**THE PROBLEM**: For each line below that includes the string "fillStyle", show the whole line.

________________________________________

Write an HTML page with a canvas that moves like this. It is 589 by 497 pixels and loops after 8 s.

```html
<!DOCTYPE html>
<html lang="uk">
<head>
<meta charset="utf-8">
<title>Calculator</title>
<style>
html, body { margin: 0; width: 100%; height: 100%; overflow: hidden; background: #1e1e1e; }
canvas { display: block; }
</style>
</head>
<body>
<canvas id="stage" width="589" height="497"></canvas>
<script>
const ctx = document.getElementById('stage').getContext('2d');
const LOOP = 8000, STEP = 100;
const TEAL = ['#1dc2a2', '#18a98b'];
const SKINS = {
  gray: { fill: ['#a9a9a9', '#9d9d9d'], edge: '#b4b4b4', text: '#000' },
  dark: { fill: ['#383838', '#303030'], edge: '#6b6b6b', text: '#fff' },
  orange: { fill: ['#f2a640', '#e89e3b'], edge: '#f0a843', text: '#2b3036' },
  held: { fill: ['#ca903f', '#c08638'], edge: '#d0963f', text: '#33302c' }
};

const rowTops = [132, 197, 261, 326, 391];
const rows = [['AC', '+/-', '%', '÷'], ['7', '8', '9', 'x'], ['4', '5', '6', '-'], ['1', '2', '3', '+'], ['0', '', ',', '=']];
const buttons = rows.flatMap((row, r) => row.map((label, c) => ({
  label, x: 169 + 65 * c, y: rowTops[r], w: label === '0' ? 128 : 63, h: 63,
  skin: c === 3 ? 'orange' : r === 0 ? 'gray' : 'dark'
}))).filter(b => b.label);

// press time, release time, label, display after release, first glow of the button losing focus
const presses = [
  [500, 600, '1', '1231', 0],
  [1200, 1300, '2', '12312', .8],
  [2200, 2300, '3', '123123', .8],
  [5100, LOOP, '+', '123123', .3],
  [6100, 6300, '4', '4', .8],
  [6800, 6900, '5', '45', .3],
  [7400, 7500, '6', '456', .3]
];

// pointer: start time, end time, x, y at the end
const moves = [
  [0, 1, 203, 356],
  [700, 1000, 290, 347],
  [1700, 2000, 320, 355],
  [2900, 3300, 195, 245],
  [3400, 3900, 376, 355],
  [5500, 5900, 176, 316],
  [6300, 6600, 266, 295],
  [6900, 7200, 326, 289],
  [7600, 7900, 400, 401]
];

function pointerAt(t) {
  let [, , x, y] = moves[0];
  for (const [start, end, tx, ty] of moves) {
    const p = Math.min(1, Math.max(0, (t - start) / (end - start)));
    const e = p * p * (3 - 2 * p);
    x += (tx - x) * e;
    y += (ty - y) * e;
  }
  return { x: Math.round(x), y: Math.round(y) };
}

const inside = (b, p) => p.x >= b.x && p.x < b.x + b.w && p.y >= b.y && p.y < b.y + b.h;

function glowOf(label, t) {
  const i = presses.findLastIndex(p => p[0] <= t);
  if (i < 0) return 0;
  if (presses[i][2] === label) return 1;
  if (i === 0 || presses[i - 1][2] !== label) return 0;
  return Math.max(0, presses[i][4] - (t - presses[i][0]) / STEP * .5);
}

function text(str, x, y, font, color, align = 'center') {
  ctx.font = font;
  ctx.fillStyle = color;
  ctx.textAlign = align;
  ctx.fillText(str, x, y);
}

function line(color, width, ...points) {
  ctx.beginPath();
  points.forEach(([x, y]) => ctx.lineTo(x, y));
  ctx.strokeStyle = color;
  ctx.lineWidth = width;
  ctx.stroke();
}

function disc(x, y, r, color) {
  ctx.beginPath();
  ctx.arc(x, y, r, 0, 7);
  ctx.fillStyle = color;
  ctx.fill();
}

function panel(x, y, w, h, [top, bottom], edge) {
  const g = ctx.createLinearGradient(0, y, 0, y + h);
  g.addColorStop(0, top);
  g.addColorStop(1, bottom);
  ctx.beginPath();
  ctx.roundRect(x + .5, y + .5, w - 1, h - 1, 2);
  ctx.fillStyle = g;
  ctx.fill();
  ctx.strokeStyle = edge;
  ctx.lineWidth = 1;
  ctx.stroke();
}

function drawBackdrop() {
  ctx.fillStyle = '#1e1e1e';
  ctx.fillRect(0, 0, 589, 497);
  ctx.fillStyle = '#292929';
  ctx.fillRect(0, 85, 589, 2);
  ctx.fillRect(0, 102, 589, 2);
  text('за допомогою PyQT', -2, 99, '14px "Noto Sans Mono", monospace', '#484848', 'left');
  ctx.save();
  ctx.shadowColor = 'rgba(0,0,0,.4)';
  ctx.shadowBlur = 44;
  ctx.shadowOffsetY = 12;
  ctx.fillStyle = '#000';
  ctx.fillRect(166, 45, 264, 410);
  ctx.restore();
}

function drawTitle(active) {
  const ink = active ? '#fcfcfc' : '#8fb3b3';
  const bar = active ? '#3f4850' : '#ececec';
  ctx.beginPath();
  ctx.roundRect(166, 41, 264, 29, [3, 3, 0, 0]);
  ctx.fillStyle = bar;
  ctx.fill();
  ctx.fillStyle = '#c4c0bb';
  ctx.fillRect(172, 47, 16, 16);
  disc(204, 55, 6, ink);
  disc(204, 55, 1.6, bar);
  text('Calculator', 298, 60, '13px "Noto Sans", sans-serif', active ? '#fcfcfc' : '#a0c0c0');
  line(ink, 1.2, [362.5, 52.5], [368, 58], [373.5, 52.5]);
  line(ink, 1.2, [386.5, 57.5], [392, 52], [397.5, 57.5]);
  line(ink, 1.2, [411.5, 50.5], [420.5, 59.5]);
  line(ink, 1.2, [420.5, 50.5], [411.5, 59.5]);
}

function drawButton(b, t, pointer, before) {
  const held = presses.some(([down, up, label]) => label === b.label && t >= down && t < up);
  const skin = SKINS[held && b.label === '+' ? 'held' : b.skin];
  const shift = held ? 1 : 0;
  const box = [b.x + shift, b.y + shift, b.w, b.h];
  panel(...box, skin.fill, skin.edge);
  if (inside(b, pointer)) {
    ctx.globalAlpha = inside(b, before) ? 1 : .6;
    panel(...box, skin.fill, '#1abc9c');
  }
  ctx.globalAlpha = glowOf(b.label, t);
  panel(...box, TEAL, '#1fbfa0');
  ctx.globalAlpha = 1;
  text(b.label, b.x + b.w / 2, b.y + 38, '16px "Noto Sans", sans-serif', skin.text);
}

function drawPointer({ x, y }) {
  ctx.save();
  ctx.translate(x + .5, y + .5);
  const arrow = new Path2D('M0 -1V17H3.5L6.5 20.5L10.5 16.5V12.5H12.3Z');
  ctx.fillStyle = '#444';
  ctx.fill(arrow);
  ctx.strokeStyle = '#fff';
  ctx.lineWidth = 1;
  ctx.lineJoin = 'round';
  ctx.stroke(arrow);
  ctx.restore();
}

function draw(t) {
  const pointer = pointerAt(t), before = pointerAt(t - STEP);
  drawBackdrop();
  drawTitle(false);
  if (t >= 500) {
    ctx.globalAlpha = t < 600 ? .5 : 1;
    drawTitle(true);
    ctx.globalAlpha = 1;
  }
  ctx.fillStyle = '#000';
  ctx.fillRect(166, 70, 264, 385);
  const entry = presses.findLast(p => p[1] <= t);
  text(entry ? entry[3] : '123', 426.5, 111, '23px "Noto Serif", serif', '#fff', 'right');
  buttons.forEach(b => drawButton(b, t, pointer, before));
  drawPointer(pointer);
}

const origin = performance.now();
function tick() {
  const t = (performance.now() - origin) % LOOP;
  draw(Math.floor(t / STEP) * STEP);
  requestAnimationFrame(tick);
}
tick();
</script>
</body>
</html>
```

________________________________________

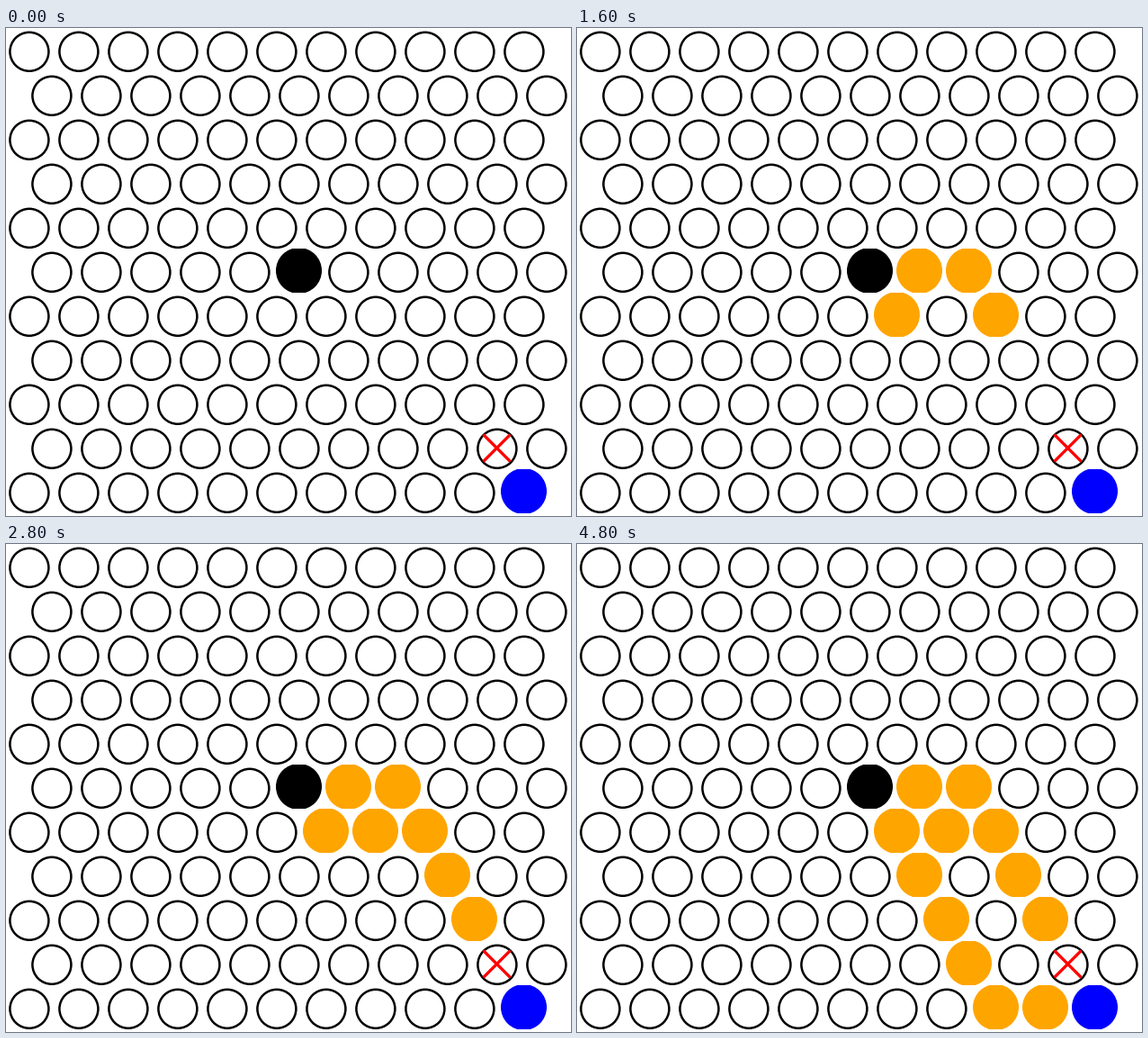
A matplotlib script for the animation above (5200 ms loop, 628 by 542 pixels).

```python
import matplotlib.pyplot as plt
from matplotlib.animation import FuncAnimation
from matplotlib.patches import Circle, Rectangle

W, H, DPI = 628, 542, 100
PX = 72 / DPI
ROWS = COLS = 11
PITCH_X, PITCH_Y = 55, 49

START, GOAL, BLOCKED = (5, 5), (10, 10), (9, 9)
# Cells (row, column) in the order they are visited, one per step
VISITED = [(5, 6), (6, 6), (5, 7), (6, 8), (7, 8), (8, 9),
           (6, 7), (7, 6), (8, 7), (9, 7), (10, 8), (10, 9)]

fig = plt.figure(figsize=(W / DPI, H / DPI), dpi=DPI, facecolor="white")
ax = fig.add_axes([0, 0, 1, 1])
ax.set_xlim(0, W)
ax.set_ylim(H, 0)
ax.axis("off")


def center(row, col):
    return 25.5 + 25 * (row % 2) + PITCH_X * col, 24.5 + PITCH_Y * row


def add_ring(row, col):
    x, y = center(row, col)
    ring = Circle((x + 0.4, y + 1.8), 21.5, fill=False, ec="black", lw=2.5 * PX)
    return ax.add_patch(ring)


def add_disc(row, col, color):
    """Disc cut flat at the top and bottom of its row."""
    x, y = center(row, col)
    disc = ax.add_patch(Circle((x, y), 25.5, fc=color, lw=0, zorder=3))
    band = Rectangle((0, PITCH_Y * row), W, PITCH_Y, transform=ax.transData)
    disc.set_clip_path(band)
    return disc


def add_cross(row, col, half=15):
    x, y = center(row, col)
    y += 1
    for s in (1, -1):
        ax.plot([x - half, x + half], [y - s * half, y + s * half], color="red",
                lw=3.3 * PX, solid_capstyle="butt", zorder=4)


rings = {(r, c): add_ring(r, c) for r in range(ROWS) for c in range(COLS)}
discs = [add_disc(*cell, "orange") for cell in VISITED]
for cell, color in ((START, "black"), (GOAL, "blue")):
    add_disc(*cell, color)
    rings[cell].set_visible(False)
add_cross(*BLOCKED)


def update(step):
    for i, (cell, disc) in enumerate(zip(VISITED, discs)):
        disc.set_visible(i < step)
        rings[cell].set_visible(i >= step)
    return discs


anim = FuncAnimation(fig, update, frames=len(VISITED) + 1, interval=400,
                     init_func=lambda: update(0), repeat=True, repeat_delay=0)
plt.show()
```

________________________________________

**WRITTEN REPLY**:
  ctx.fillStyle = color;
  ctx.fillStyle = color;
  ctx.fillStyle = g;
  ctx.fillStyle = '#1e1e1e';
  ctx.fillStyle = '#292929';
  ctx.fillStyle = '#000';
  ctx.fillStyle = bar;
  ctx.fillStyle = '#c4c0bb';
  ctx.fillStyle = '#444';
  ctx.fillStyle = '#000';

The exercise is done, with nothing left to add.